In an effort to get to the bottom of this, I conducted an informal poll. One of the interesting results of my less-than-scientific research was that anyone who has ever been embarrassed in public remembers it, no matter how trivial the matter, no matter how irrelevant the issue, and no matter how long ago it occurred.

I consider myself a case in point. Unlike my husband who claims to remember staring out from behind the bars of his crib, I don’t have a good memory for incidents of the past. It’s mostly a blur of emotional and psychological impressions, rarely detailed, infrequently specific. But I do vividly remember the details of an embarrassing incident in 6th grade. It was during a classroom spelling bee, two teams of 12-year-old students.

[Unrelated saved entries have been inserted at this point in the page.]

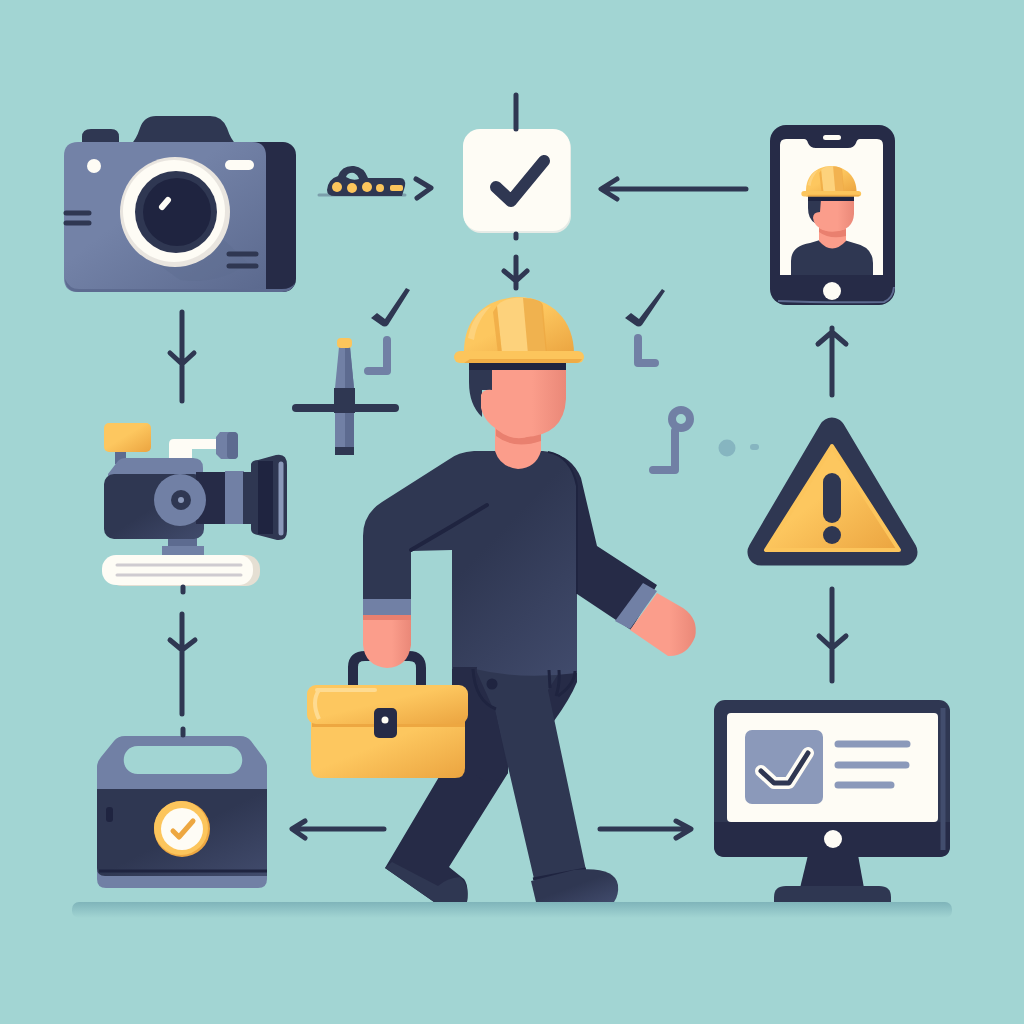
<!DOCTYPE html>
<html lang="en">
<head>
<meta charset="utf-8">
<title>Site inspection workflow</title>
<style>
:root{--sky:#a2d5d3;--navy:#2f3752;--ink:#1f2440;--deep:#262b47;--slate:#7180a5;--steel:#5d6b90;--mist:#8b99ba;--cream:#fefcf5;--gold:#fcc55c;--amber:#eda741;--skin:#fb9d8b;--blush:#e9806f}
html,body{margin:0;height:100%;overflow:hidden;background:var(--sky)}
.workflow{display:block;width:1024px;height:1024px;background:var(--sky)}
.navy{fill:var(--navy)}.ink{fill:var(--ink)}.deep{fill:var(--deep)}.slate{fill:var(--slate)}.steel{fill:var(--steel)}.mist{fill:var(--mist)}.cream{fill:var(--cream)}.gold{fill:var(--gold)}.amber{fill:var(--amber)}.skin{fill:var(--skin)}.blush{fill:var(--blush)}
.line{fill:none;stroke:var(--navy);stroke-width:5;stroke-linecap:round;stroke-linejoin:round}
.thick{stroke-width:8}
.hook{fill:none;stroke:var(--slate);stroke-width:8;stroke-linecap:round;stroke-linejoin:round}
</style>
</head>
<body>
<svg class="workflow" viewBox="0 0 1024 1024" role="img" aria-label="Worker in a hard hat walking with a toolbox, surrounded by inspection devices linked with arrows">
<defs>
<linearGradient id="gold-fade" x1="0" y1="0" x2="1" y2="1"><stop offset=".45" stop-color="#fdc75f"/><stop offset="1" stop-color="#eba440"/></linearGradient>
<linearGradient id="slate-fade" x1="0" y1="0" x2="1" y2="1"><stop offset=".4" stop-color="#7382a7"/><stop offset="1" stop-color="#5b698e"/></linearGradient>
<linearGradient id="navy-fade" x1="0" y1="0" x2="1" y2="1"><stop offset=".5" stop-color="#2f3752"/><stop offset="1" stop-color="#414b6c"/></linearGradient>
<linearGradient id="skin-fade" x1="0" y1="0" x2="1" y2="0"><stop offset=".6" stop-color="#fb9d8b"/><stop offset="1" stop-color="#ea8878"/></linearGradient>
<linearGradient id="ground-fade" x1="0" y1="0" x2="0" y2="1"><stop offset="0" stop-color="#7fb4ba"/><stop offset="1" stop-color="#a2d5d3"/></linearGradient>
<g id="hard-hat">
<path fill="url(#gold-fade)" d="M464 354C463 318 486 298 518 297C552 298 574 320 574 354Z"/>
<path fill="#fdd27c" d="M497 306C503 296 534 294 541 304L546 354H502Z"/>
<path class="amber" d="M523 298C534 298 543 301 543 306L547 354H528Z" opacity=".75"/>
<path class="amber" d="M497 306L502 354H498L493 312Z" opacity=".7"/>
<path fill="#fdd27c" d="M468 338C472 318 481 309 491 306C482 315 476 326 474 340Z"/>
<rect class="gold" x="454" y="351" width="130" height="12" rx="6"/>
<path class="amber" d="M470 359H582Q580 363 576 363H464Z" opacity=".8"/>
</g>
</defs>

<rect id="ground" x="72" y="902" width="880" height="16" rx="7" fill="url(#ground-fade)"/>

<g id="photo-camera">
<path class="navy" d="M82 144V137Q82 129 91 129H111Q119 129 119 137V144ZM131 144Q136 140 140 128Q144 116 156 116H210Q222 116 227 128Q231 140 236 144Z"/>
<rect class="deep" x="200" y="142" width="96" height="150" rx="13"/>
<path fill="url(#slate-fade)" d="M78 142H252Q266 142 266 156V292H78Q64 292 64 278V156Q64 142 78 142Z"/>
<path d="M65 279Q66 292 79 292H282Q292 292 295 283Q291 289 282 289H79Q69 289 65 279Z" class="steel"/>
<path class="steel" d="M130 244Q175 290 224 240L248 263Q220 285 180 280Z" opacity=".4"/>
<circle class="cream" cx="94" cy="166" r="7"/>
<rect class="cream" x="225" y="160" width="29" height="10" rx="5"/>
<circle cx="175" cy="212" r="55" fill="#e9e5df"/>
<circle class="cream" cx="174" cy="211" r="51"/>
<circle class="navy" cx="176" cy="212" r="41"/>
<circle class="ink" cx="177" cy="212" r="34"/>
<path d="M162 207L168 200" stroke="var(--cream)" stroke-width="6" stroke-linecap="round"/>
<path class="line" stroke-width="4" d="M66 213H89M66 223H89M229 254H256M229 266H256"/>
</g>

<g id="video-camera">
<rect class="steel" x="115" y="448" width="11" height="16"/>
<rect x="104" y="423" width="47" height="29" rx="5" fill="url(#gold-fade)"/>
<path class="cream" d="M174 439H218V449H192V458H169V444Q169 439 174 439Z"/>
<path class="slate" d="M216 437L220 432H234Q238 432 238 438V454Q238 459 233 459H221L216 454Z"/>
<rect class="steel" x="227" y="432" width="11" height="27" rx="4"/>
<rect class="steel" x="168" y="534" width="29" height="22"/>
<rect class="slate" x="162" y="546" width="42" height="12"/>
<path class="slate" d="M108 474L118 461Q121 458 126 458H193Q203 458 203 468V480H108Z"/>
<rect x="104" y="474" width="100" height="65" rx="10" fill="url(#navy-fade)"/>
<rect class="deep" x="196" y="472" width="62" height="52"/>
<rect class="slate" x="225" y="471" width="19" height="53"/>
<path class="navy" d="M243 472H251V464Q252 460 258 460L276 455Q287 453 287 465V531Q287 541 277 540L258 535Q251 534 251 529V524H243Z"/>
<rect class="ink" x="258" y="461" width="15" height="73"/>
<path d="M281 464V533" stroke="var(--mist)" stroke-width="5" stroke-linecap="round"/>
<circle class="slate" cx="180" cy="500" r="26"/>
<circle class="navy" cx="181" cy="500" r="10"/><circle class="mist" cx="181" cy="500" r="3"/>
<rect x="108" y="555" width="152" height="31" rx="14" fill="#e5dfd3"/>
<rect class="cream" x="102" y="555" width="151" height="30" rx="14"/>
<path d="M117 565H241M117 575H241" stroke="#cfcbd0" stroke-width="3" stroke-linecap="round"/>
</g>

<g id="equipment-case">
<path class="slate" fill-rule="evenodd" d="M97 790V767Q97 762 101 757L114 741Q118 736 125 736H240Q247 736 251 741L263 757Q267 762 267 767V790ZM138 746C119 746 119 774 138 774H228C247 774 247 746 228 746Z"/>
<path class="slate" d="M97 860H267V879Q267 888 258 888H106Q97 888 97 879Z"/>
<path fill="url(#navy-fade)" d="M97 789H267V876H105Q97 876 97 868Z"/>
<path d="M99 871H267" stroke="var(--ink)" stroke-width="3"/>
<rect class="ink" x="106" y="807" width="7" height="15" rx="3"/>
<circle class="amber" cx="182" cy="829" r="28"/><circle class="gold" cx="181" cy="828" r="27"/>
<circle class="cream" cx="182" cy="829" r="21"/>
<path d="M173 831L179 837L193 821" fill="none" stroke="var(--amber)" stroke-width="5" stroke-linecap="round" stroke-linejoin="round"/>
</g>

<g id="approval-card">
<rect x="464" y="131" width="107" height="102" rx="17" fill="#e6ebe6"/>
<rect class="cream" x="463" y="129" width="107" height="102" rx="17"/>
<path class="line" style="stroke-width:12" d="M496 187L511 201L544 161"/>
</g>

<g id="phone">
<rect class="deep" x="770" y="125" width="125" height="180" rx="16"/>
<path d="M778 301Q825 303 884 302Q893 298 894 287" fill="none" stroke="var(--steel)" stroke-width="2"/>
<path class="cream" d="M786 139H804Q807 139 808 143Q810 148 816 148H848Q854 148 856 143Q857 139 860 139H877Q883 139 883 145V275H780V145Q780 139 786 139Z"/>
<rect class="cream" x="823" y="135" width="18" height="5" rx="2.5"/>
<path class="navy" d="M791 275V261Q791 246 810 243L820 240H844L854 243Q873 247 873 263V275Z"/>
<path class="skin" d="M819 222H846V241Q832 256 819 241Z"/>
<path class="blush" d="M819 228Q830 235 846 229V236Q830 240 819 232Z"/>
<path class="navy" d="M808 197H824V214H815V223Q808 219 808 208Z"/>
<path fill="url(#skin-fade)" d="M821 199H854V214Q853 231 834 231Q815 231 813 218Q813 212 820 212Z"/>
<rect class="ink" x="808" y="196" width="46" height="5"/>
<use href="#hard-hat" transform="translate(592.5 29.5) scale(.46)"/>
<circle class="cream" cx="832" cy="291" r="9"/>
</g>

<g id="warning-sign">
<path d="M832 431L761 552H904Z" fill="var(--navy)" stroke="var(--navy)" stroke-width="27" stroke-linejoin="round"/>
<path d="M832 446L766 550H899Z" fill="url(#gold-fade)" stroke="var(--gold)" stroke-width="4" stroke-linejoin="round"/>
<rect class="navy" x="823" y="473" width="18" height="50" rx="9"/><circle class="navy" cx="832" cy="535" r="9"/>
</g>

<g id="monitor">
<path class="deep" d="M808 855H858L864 888H800Z"/>
<path class="navy" d="M774 902V897Q774 886 786 886H879Q891 886 891 897V902Z"/>
<rect class="navy" x="714" y="700" width="236" height="157" rx="11"/>
<path class="deep" d="M714 822H950V846Q950 857 939 857H725Q714 857 714 846Z"/>
<path d="M943 708V850" stroke="#424d6d" stroke-width="5"/>
<rect class="cream" x="727" y="713" width="211" height="109" rx="4"/>
<rect x="745" y="730" width="78" height="74" rx="7" fill="var(--mist)"/>
<path class="line" style="stroke:var(--cream);stroke-width:12" d="M761 771L774 783H789L808 753"/>
<path class="line" d="M761 771L774 783H789L808 753"/>
<path d="M838 744H907M838 765H906M838 785H891" stroke="var(--mist)" stroke-width="7" stroke-linecap="round"/>
<circle class="cream" cx="833" cy="839" r="9"/>
</g>

<g id="flow-arrows" class="line">
<path d="M182 312V401M170 353L182 364L194 353"/>
<path d="M183 587V592M182 614V714M170 640L182 650L195 640M183 729V735"/>
<path d="M516 95V129M516 234V238M516 257V288M504 271L516 281L527 271"/>
<path d="M416 179L431 188L417 198"/>
<path d="M746 189H602M617 179L601 189L617 199"/>
<path d="M832 395V328M818 344L832 332L846 344"/>
<path d="M832 589V681M819 636L832 648L846 636"/>
<path d="M384 829H293M305 821L292 829L305 838"/>
<path d="M600 829H690M676 821L691 829L676 838"/>
</g>

<g id="site-tools">
<path d="M319 195H405" stroke="#7c9fab" stroke-width="3" stroke-linecap="round"/>
<path class="navy" fill-rule="evenodd" d="M327 190Q328 179 338 176Q342 165 354 166Q364 167 368 178H400Q406 178 405 186L402 196H335Q327 196 327 190ZM346 177Q348 172 354 173Q358 175 359 179Q352 181 346 177Z"/>
<g class="gold"><circle cx="337" cy="187" r="5"/><circle cx="352" cy="188" r="5"/><circle cx="367" cy="187" r="5"/><circle cx="380" cy="188" r="4"/><rect x="390" y="185" width="13" height="6" rx="2"/></g>
<path class="navy" d="M371 318L377 313L385 319L406 288L410 290L388 325Q385 328 381 325ZM625 318L631 313L639 319L662 289L665 291L642 325Q639 328 635 325Z"/>
<path class="hook" d="M387 340V371H368M638 338V363H655M653 470H675V431"/>
<circle class="hook" cx="681" cy="419" r="9"/>
<circle cx="727" cy="448" r="8.5" fill="#86b5c0"/><rect x="750" y="444" width="9" height="6" rx="3" fill="#86b5c0"/>
<path class="line thick" d="M296 408H395"/>
<path class="slate" d="M335 455V388L339 347H350L354 388V455Z"/>
<path class="steel" d="M345 347H350L354 388V455H345Z"/>
<rect class="navy" x="334" y="388" width="21" height="25"/><rect class="navy" x="335" y="447" width="19" height="8"/>
<rect class="gold" x="337" y="338" width="15" height="10" rx="4"/>
</g>

<g id="worker">
<path class="deep" d="M452 665H510L508 773L449 867L464 879Q469 885 467 902H434L385 868L452 755Z"/>
<path class="navy" d="M385 868L392 862L438 886Q447 878 460 877Q470 886 467 902H434Z"/>
<path class="deep" d="M540 665H577V682Q570 699 554 721L540 700Z"/>
<g id="forward-arm">
<path class="deep" d="M548 452Q572 456 581 478L597 546L657 585L631 630L577 594Z"/>
<path class="slate" d="M643 583L657 591L630 629L615 621Z"/>
<path fill="url(#skin-fade)" d="M657 593L683 608Q699 619 695 637Q687 657 668 656L630 630Z"/>
</g>
<path class="navy" d="M475 668H562L548 690L587 875L535 883L496 715Z"/>
<path d="M533 879L586 869" stroke="var(--ink)" stroke-width="3"/>
<path fill="url(#navy-fade)" d="M531 881L574 870Q615 866 618 885Q619 895 614 902H536Z"/>
<path fill="url(#navy-fade)" d="M474 451H543Q566 453 574 473L577 490V673Q520 680 475 669H452V550L411 551V602H363V536Q363 514 382 502L448 460Q458 452 474 451Z"/>
<path d="M548 452Q571 456 577 486V594" fill="none" stroke="var(--ink)" stroke-width="2"/>
<path d="M411 550L452 526L487 505" fill="none" stroke="var(--ink)" stroke-width="4" stroke-linecap="round"/>
<path class="deep" d="M453 667H477Q474 691 495 709L508 773Q475 800 452 735Z"/>
<path d="M473 669Q475 701 496 709M549 670L550 688M559 670Q560 685 556 696M575 671Q575 684 558 696" fill="none" stroke="var(--ink)" stroke-width="3"/>
<circle class="ink" cx="492" cy="684" r="5.5"/>
<path class="skin" d="M495 423H541V451Q536 468 518 469Q500 467 495 451Z"/>
<path class="blush" d="M496 429Q518 447 541 430V441Q514 450 496 436Z"/>
<path class="navy" d="M469 360H505V390H482V417Q469 405 469 382Z"/>
<path fill="url(#skin-fade)" d="M492 369H566V399Q564 436 524 437Q487 433 481 408V395Q483 389 492 390Z"/>
<path class="ink" d="M469 360H566V370H469Z"/>
<use href="#hard-hat"/>
</g>

<g id="toolbox">
<path d="M353 690V667Q353 656 365 656H409Q421 656 421 668V690" fill="none" stroke="var(--deep)" stroke-width="10"/>
<rect class="slate" x="363" y="599" width="48" height="18"/>
<path d="M363 615H411V645Q408 667 387 668Q365 666 363 645Z" fill="url(#skin-fade)"/>
<rect class="blush" x="363" y="615" width="48" height="5"/>
<path fill="url(#gold-fade)" d="M311 715H465V768Q465 778 455 778H321Q311 778 311 768Z"/>
<rect class="amber" x="312" y="718" width="153" height="9"/>
<rect x="307" y="685" width="161" height="39" rx="9" fill="url(#gold-fade)"/>
<path d="M317 690H375" stroke="#fedb91" stroke-width="4" stroke-linecap="round"/>
<path d="M319 690Q311 702 319 719" fill="none" stroke="#fedb91" stroke-width="4"/>
<rect class="deep" x="374" y="708" width="23" height="30" rx="5"/>
<circle class="cream" cx="385" cy="720" r="3.5"/>
</g>
</svg>
</body>
</html>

It was in the final moments of the bee and I got flustered and made a dumb mistake and spelled a word wrong, losing the spelling bee for our team. (Of course I remember the word – and the mistake. "Cathedral" which I spelled "cathredal" – in case you’re wondering.)

The teacher then hit me on the head with a book. It was just a light tap. Even in today’s more enlightened world, it wasn’t abuse.

But I was humiliated. It was mortifying.

I remember nothing else of 6th grade. But the memory of that embarrassment has lingered throughout my life.

I don’t remember what happened after that. I assume there was a mild celebration on behalf of the winning team and then we returned to our desks and back to our studies. I remember nothing else of 6th grade (or 5th for that matter). But the memory of that embarrassment has lingered, not even that buried in the dark recesses of my subconscious.

And that gives me pause. Because I think that such an important part of what the Torah is teaching us is to focus on the impact of our words or actions – all of them, even those that seem relatively small or insignificant. And to remember to treat other human beings with respect.

I don’t think that teacher meant to hurt me. I think he would be shocked to discover I’m writing about this incident today. But I do believe that if he would have thought before he acted, he wouldn’t have done it.

This idea struck me powerfully as we approach Yom Kippur. Sometimes when we look back on our year (or our lives!) we can’t find that one big mistake, that one gigantic faux pas, that one life-changing or devastating error. And that’s a good thing! But that doesn’t mean that we don’t have work to do. That doesn’t mean that we don’t have to examine our actions and make changes. Because it’s frequently the small things that make the difference, the small criticisms, the little teasing or “jokes” that hurt that most. And that’s where should put our focus, that’s where we all have room to grow. It takes small acts and words to build us up and equally small ones to tear us down.

One of my daughters recently moved. As she was unpacking, the neighbors kept showing up – to introduce themselves, to invite her kids over to play, to deliver cinnamon buns. They made my daughter – and even more importantly her children, feel so welcome in their new neighborhood. None of those individual actions is so remarkable, but they each made a significant difference.

If we treat people with respect, like they count, like we see them as valuable individuals, we are less likely to be so insensitive as to embarrass them in public. And unfortunately, the converse is also true. Indifference leads to insensitivity which leads to...

If my 6th grade teacher had realized that his actions would be remembered and recorded 50 years later, he would have taken a minute to reflect before letting that book fall on my head. We can all determine where to make use of this lesson in our own lives.